↓↓↓

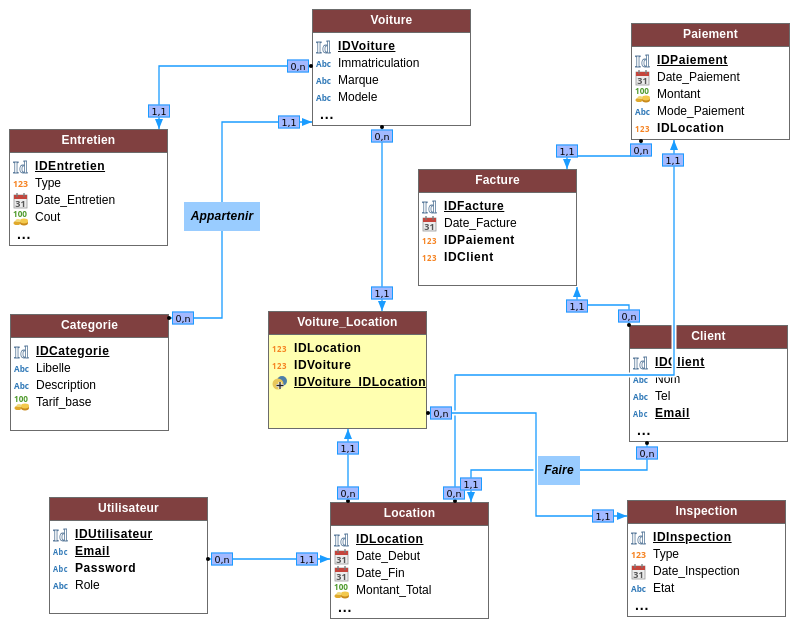
<!DOCTYPE html>
<html lang="fr">
<head>
<meta charset="utf-8">
<title>Schéma de données : location de voitures</title>
<style>
:root {
  --header: #804040;
  --frame: #6b6b6b;
  --link: #1a9cff;
  --badge: #a3b9ff;
  --relation: #99ccff;
  --join: #ffffb0;
  --abc: #2f78b7;
  --number: #f58220;
}
* { box-sizing: border-box; margin: 0; padding: 0; }
body { background: #fff; overflow: hidden; }
.diagram {
  position: relative; width: 800px; height: 630px; overflow: hidden;
  background: #fff; color: #000;
  font: 12px/17px "Liberation Sans", sans-serif;
}
.entity {
  position: absolute; left: var(--x); top: var(--y); width: 159px; height: 117px;
  overflow: hidden; background: #fff; border: 1px solid var(--frame);
}
.entity h2 {
  height: 23px; background: var(--header); color: #fff; border-bottom: 1px solid var(--frame);
  font-size: 12px; line-height: 21px; letter-spacing: .2px; text-align: center;
}
.entity ul { list-style: none; padding: 5px 0 0 3px; }
.entity li { display: flex; align-items: center; gap: 6px; height: 17px; white-space: nowrap; }
.entity svg { flex: none; width: 16px; height: 16px; }
.entity .key, .entity .strong { font-weight: bold; letter-spacing: .55px; }
.entity .key span { text-decoration: underline; text-underline-offset: 1px; }
.entity .more { padding-left: 4px; font-size: 14px; font-weight: bold; letter-spacing: .8px; }
.join { height: 118px; background: var(--join); }
.links, .defs { position: absolute; left: 0; top: 0; }
.links { width: 800px; height: 630px; }
.halo { fill: none; stroke: #fff; stroke-width: 5; }
.line { fill: none; stroke: var(--link); stroke-width: 1.3; }
.badge {
  position: absolute; left: var(--x); top: var(--y); width: 22px; height: 13px;
  transform: translate(-50%, -50%);
  background: var(--badge); border: 1px solid var(--link);
  font: 9.5px/11px "DejaVu Sans", sans-serif; text-align: center;
}
.relation {
  position: absolute; left: var(--x); top: var(--y); width: var(--w); height: 29px;
  background: var(--relation); font-size: 12px; font-weight: bold; font-style: italic;
  line-height: 28px; letter-spacing: .2px; text-align: center;
}
</style>
</head>
<body>
<main class="diagram">

<svg class="defs" width="0" height="0" aria-hidden="true">
  <defs>
    <symbol id="id" viewBox="0 0 16 16">
      <text x="0" y="14" font-family="Liberation Serif, serif" font-size="17" font-weight="bold" fill="#fff" stroke="#58799a" stroke-width=".9" textLength="15" lengthAdjust="spacingAndGlyphs">Id</text>
    </symbol>
    <symbol id="abc" viewBox="0 0 16 16">
      <text x="0" y="11" font-family="Open Sans, sans-serif" font-size="8.5" font-weight="bold" fill="#2f78b7" textLength="15" lengthAdjust="spacingAndGlyphs">Abc</text>
    </symbol>
    <symbol id="num" viewBox="0 0 16 16">
      <text x="0" y="11" font-family="Open Sans, sans-serif" font-size="8.5" font-weight="bold" fill="#f58220" textLength="15" lengthAdjust="spacingAndGlyphs">123</text>
    </symbol>
    <symbol id="date" viewBox="0 0 16 16">
      <rect x="1" y="2" width="13" height="13" fill="#ececec" stroke="#9a9a9a" stroke-width=".8"/>
      <rect x="1" y="2" width="13" height="4" fill="#c5453c"/>
      <path d="M4 0V4M11 0V4" stroke="#777" stroke-width="1.3"/>
      <text x="7.5" y="14" font-family="Open Sans, sans-serif" font-size="9" font-weight="bold" fill="#555" text-anchor="middle">31</text>
    </symbol>
    <symbol id="money" viewBox="0 0 16 16">
      <ellipse cx="4" cy="13" rx="3.5" ry="2" fill="#e0a92c"/>
      <ellipse cx="11" cy="13" rx="4" ry="2.4" fill="#c98a1b"/>
      <ellipse cx="11" cy="11" rx="4" ry="2.4" fill="#f3c94d"/>
      <ellipse cx="5" cy="10.5" rx="2.6" ry="1.5" fill="#f0d878"/>
      <text x="0" y="7" font-family="Open Sans, sans-serif" font-size="8" font-weight="bold" fill="#4f9a2c" textLength="14" lengthAdjust="spacingAndGlyphs">100</text>
    </symbol>
    <symbol id="compound" viewBox="0 0 16 16">
      <circle cx="10" cy="6" r="5" fill="#4d7fa8"/>
      <circle cx="6" cy="9" r="5.5" fill="#e8c65a"/>
      <path d="M8 7V14M4.500 10.500H11.500" stroke="#fff" stroke-width="3"/>
      <path d="M8 7V14M4.500 10.500H11.500" stroke="#222" stroke-width="1.300"/>
    </symbol>
  </defs>
</svg>

<section class="entity" style="--x:312px;--y:9px">
  <h2>Voiture</h2>
  <ul>
    <li class="key"><svg><use href="#id"/></svg><span>IDVoiture</span></li>
    <li><svg><use href="#abc"/></svg>Immatriculation</li>
    <li><svg><use href="#abc"/></svg>Marque</li>
    <li><svg><use href="#abc"/></svg>Modele</li>
    <li class="more">...</li>
  </ul>
</section>

<section class="entity" style="--x:631px;--y:23px">
  <h2>Paiement</h2>
  <ul>
    <li class="key"><svg><use href="#id"/></svg><span>IDPaiement</span></li>
    <li><svg><use href="#date"/></svg>Date_Paiement</li>
    <li><svg><use href="#money"/></svg>Montant</li>
    <li><svg><use href="#abc"/></svg>Mode_Paiement</li>
    <li class="strong"><svg><use href="#num"/></svg>IDLocation</li>
  </ul>
</section>

<section class="entity" style="--x:9px;--y:129px">
  <h2>Entretien</h2>
  <ul>
    <li class="key"><svg><use href="#id"/></svg><span>IDEntretien</span></li>
    <li><svg><use href="#num"/></svg>Type</li>
    <li><svg><use href="#date"/></svg>Date_Entretien</li>
    <li><svg><use href="#money"/></svg>Cout</li>
    <li class="more">...</li>
  </ul>
</section>

<section class="entity" style="--x:418px;--y:169px">
  <h2>Facture</h2>
  <ul>
    <li class="key"><svg><use href="#id"/></svg><span>IDFacture</span></li>
    <li><svg><use href="#date"/></svg>Date_Facture</li>
    <li class="strong"><svg><use href="#num"/></svg>IDPaiement</li>
    <li class="strong"><svg><use href="#num"/></svg>IDClient</li>
  </ul>
</section>

<section class="entity" style="--x:10px;--y:314px">
  <h2>Categorie</h2>
  <ul>
    <li class="key"><svg><use href="#id"/></svg><span>IDCategorie</span></li>
    <li><svg><use href="#abc"/></svg>Libelle</li>
    <li><svg><use href="#abc"/></svg>Description</li>
    <li><svg><use href="#money"/></svg>Tarif_base</li>
  </ul>
</section>

<section class="entity join" style="--x:268px;--y:311px">
  <h2>Voiture_Location</h2>
  <ul>
    <li class="strong"><svg><use href="#num"/></svg>IDLocation</li>
    <li class="strong"><svg><use href="#num"/></svg>IDVoiture</li>
    <li class="key"><svg><use href="#compound"/></svg><span>IDVoiture_IDLocation</span></li>
  </ul>
</section>

<section class="entity" style="--x:629px;--y:325px">
  <h2>Client</h2>
  <ul>
    <li class="key"><svg><use href="#id"/></svg><span>IDClient</span></li>
    <li><svg><use href="#abc"/></svg>Nom</li>
    <li><svg><use href="#abc"/></svg>Tel</li>
    <li class="key"><svg><use href="#abc"/></svg><span>Email</span></li>
    <li class="more">...</li>
  </ul>
</section>

<section class="entity" style="--x:49px;--y:497px">
  <h2>Utilisateur</h2>
  <ul>
    <li class="key"><svg><use href="#id"/></svg><span>IDUtilisateur</span></li>
    <li class="key"><svg><use href="#abc"/></svg><span>Email</span></li>
    <li class="strong"><svg><use href="#abc"/></svg>Password</li>
    <li><svg><use href="#abc"/></svg>Role</li>
  </ul>
</section>

<section class="entity" style="--x:330px;--y:502px">
  <h2>Location</h2>
  <ul>
    <li class="key"><svg><use href="#id"/></svg><span>IDLocation</span></li>
    <li><svg><use href="#date"/></svg>Date_Debut</li>
    <li><svg><use href="#date"/></svg>Date_Fin</li>
    <li><svg><use href="#money"/></svg>Montant_Total</li>
    <li class="more">...</li>
  </ul>
</section>

<section class="entity" style="--x:627px;--y:500px">
  <h2>Inspection</h2>
  <ul>
    <li class="key"><svg><use href="#id"/></svg><span>IDInspection</span></li>
    <li><svg><use href="#num"/></svg>Type</li>
    <li><svg><use href="#date"/></svg>Date_Inspection</li>
    <li><svg><use href="#abc"/></svg>Etat</li>
    <li class="more">...</li>
  </ul>
</section>

<svg class="links" viewBox="0 0 800 630" aria-hidden="true">
  <defs>
    <marker id="arrow" viewBox="0 0 10 8" markerWidth="10" markerHeight="8" refX="10" refY="4" orient="auto" markerUnits="userSpaceOnUse">
      <polygon points="0,0 10,4 0,8" fill="#1a9cff"/>
    </marker>
    <marker id="dot" viewBox="0 0 4 4" markerWidth="4" markerHeight="4" refX="2" refY="2" markerUnits="userSpaceOnUse">
      <circle cx="2" cy="2" r="2" fill="#000"/>
    </marker>
  </defs>
  <g class="line" marker-start="url(#dot)">
    <path d="M311 66H159V129" marker-start="url(#dot)" marker-end="url(#arrow)"/>
    <path d="M169 318H222V122H312" marker-start="url(#dot)" marker-end="url(#arrow)"/>
    <path d="M382 127V311" marker-start="url(#dot)" marker-end="url(#arrow)"/>
    <path d="M641 141V156H567V169" marker-start="url(#dot)" marker-end="url(#arrow)"/>
    <path d="M629 325V305H577V287" marker-start="url(#dot)" marker-end="url(#arrow)"/>
    <path d="M348 501V429" marker-start="url(#dot)" marker-end="url(#arrow)"/>
    <path d="M208 559H330" marker-start="url(#dot)" marker-end="url(#arrow)"/>
    <path d="M647 443V470H471V502" marker-start="url(#dot)" marker-end="url(#arrow)"/>
  </g>
  <path class="halo" d="M455 490V375H674V142"/>
  <path class="line" d="M455 501V375H674V140" marker-start="url(#dot)" marker-end="url(#arrow)"/>
  <path class="halo" d="M430 413H536V516H615"/>
  <path class="line" d="M428 413H536V516H627" marker-start="url(#dot)" marker-end="url(#arrow)"/>
</svg>

<span class="relation" style="--x:184px;--y:202px;--w:76px">Appartenir</span>
<span class="relation" style="--x:538px;--y:456px;--w:42px">Faire</span>

<span class="badge" style="--x:298px;--y:66px">0,n</span>
<span class="badge" style="--x:159px;--y:111px">1,1</span>
<span class="badge" style="--x:183px;--y:318px">0,n</span>
<span class="badge" style="--x:289px;--y:122px">1,1</span>
<span class="badge" style="--x:382px;--y:136px">0,n</span>
<span class="badge" style="--x:382px;--y:293px">1,1</span>
<span class="badge" style="--x:641px;--y:150px">0,n</span>
<span class="badge" style="--x:567px;--y:151px">1,1</span>
<span class="badge" style="--x:629px;--y:316px">0,n</span>
<span class="badge" style="--x:577px;--y:306px">1,1</span>
<span class="badge" style="--x:454px;--y:493px">0,n</span>
<span class="badge" style="--x:673px;--y:160px">1,1</span>
<span class="badge" style="--x:441px;--y:413px">0,n</span>
<span class="badge" style="--x:603px;--y:516px">1,1</span>
<span class="badge" style="--x:647px;--y:453px">0,n</span>
<span class="badge" style="--x:471px;--y:484px">1,1</span>
<span class="badge" style="--x:348px;--y:493px">0,n</span>
<span class="badge" style="--x:348px;--y:448px">1,1</span>
<span class="badge" style="--x:222px;--y:559px">0,n</span>
<span class="badge" style="--x:307px;--y:559px">1,1</span>

</main>
</body>
</html>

↑↑↑

**WORK REQUIRED:**
Everything from the top line of the data down to and including the line with "none; stroke: #fff;" is to be copied, except the pictures.

**TASK RESULT:**
<!DOCTYPE html>
<html lang="fr">
<head>
<meta charset="utf-8">
<title>Schéma de données : location de voitures</title>
<style>
:root {
  --header: #804040;
  --frame: #6b6b6b;
  --link: #1a9cff;
  --badge: #a3b9ff;
  --relation: #99ccff;
  --join: #ffffb0;
  --abc: #2f78b7;
  --number: #f58220;
}
* { box-sizing: border-box; margin: 0; padding: 0; }
body { background: #fff; overflow: hidden; }
.diagram {
  position: relative; width: 800px; height: 630px; overflow: hidden;
  background: #fff; color: #000;
  font: 12px/17px "Liberation Sans", sans-serif;
}
.entity {
  position: absolute; left: var(--x); top: var(--y); width: 159px; height: 117px;
  overflow: hidden; background: #fff; border: 1px solid var(--frame);
}
.entity h2 {
  height: 23px; background: var(--header); color: #fff; border-bottom: 1px solid var(--frame);
  font-size: 12px; line-height: 21px; letter-spacing: .2px; text-align: center;
}
.entity ul { list-style: none; padding: 5px 0 0 3px; }
.entity li { display: flex; align-items: center; gap: 6px; height: 17px; white-space: nowrap; }
.entity svg { flex: none; width: 16px; height: 16px; }
.entity .key, .entity .strong { font-weight: bold; letter-spacing: .55px; }
.entity .key span { text-decoration: underline; text-underline-offset: 1px; }
.entity .more { padding-left: 4px; font-size: 14px; font-weight: bold; letter-spacing: .8px; }
.join { height: 118px; background: var(--join); }
.links, .defs { position: absolute; left: 0; top: 0; }
.links { width: 800px; height: 630px; }
.halo { fill: none; stroke: #fff; stroke-width: 5; }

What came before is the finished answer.